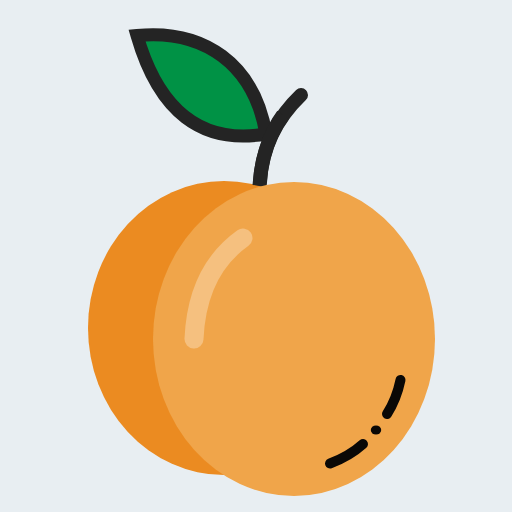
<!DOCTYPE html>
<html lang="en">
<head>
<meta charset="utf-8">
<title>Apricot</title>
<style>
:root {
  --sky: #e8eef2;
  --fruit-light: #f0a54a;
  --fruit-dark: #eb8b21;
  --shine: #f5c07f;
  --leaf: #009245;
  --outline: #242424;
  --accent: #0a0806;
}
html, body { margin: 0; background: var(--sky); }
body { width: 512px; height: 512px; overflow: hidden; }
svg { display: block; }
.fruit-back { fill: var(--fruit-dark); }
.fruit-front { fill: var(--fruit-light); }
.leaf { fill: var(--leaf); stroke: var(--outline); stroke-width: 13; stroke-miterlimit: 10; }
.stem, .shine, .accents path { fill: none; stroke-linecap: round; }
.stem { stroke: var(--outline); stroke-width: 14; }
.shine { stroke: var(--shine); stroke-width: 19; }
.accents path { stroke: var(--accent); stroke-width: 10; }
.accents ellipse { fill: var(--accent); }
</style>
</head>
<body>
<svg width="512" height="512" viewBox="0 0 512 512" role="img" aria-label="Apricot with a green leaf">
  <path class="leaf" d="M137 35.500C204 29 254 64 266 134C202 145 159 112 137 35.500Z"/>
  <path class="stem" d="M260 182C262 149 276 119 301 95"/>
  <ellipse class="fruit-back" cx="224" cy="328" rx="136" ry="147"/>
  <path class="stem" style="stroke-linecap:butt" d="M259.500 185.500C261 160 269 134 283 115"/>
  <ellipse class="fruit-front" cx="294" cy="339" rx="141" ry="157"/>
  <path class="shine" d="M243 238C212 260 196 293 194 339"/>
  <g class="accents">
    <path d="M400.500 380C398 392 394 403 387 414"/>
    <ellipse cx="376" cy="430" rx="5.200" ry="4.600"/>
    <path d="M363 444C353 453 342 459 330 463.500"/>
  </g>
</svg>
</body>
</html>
● ● ● ● ● ● ●
▶ **What this task involves**
When a line in the listing has the string "class" in it, return that line.

▶ **Exercise result**
  <path class="leaf" d="M137 35.500C204 29 254 64 266 134C202 145 159 112 137 35.500Z"/>
  <path class="stem" d="M260 182C262 149 276 119 301 95"/>
  <ellipse class="fruit-back" cx="224" cy="328" rx="136" ry="147"/>
  <path class="stem" style="stroke-linecap:butt" d="M259.500 185.500C261 160 269 134 283 115"/>
  <ellipse class="fruit-front" cx="294" cy="339" rx="141" ry="157"/>
  <path class="shine" d="M243 238C212 260 196 293 194 339"/>
  <g class="accents">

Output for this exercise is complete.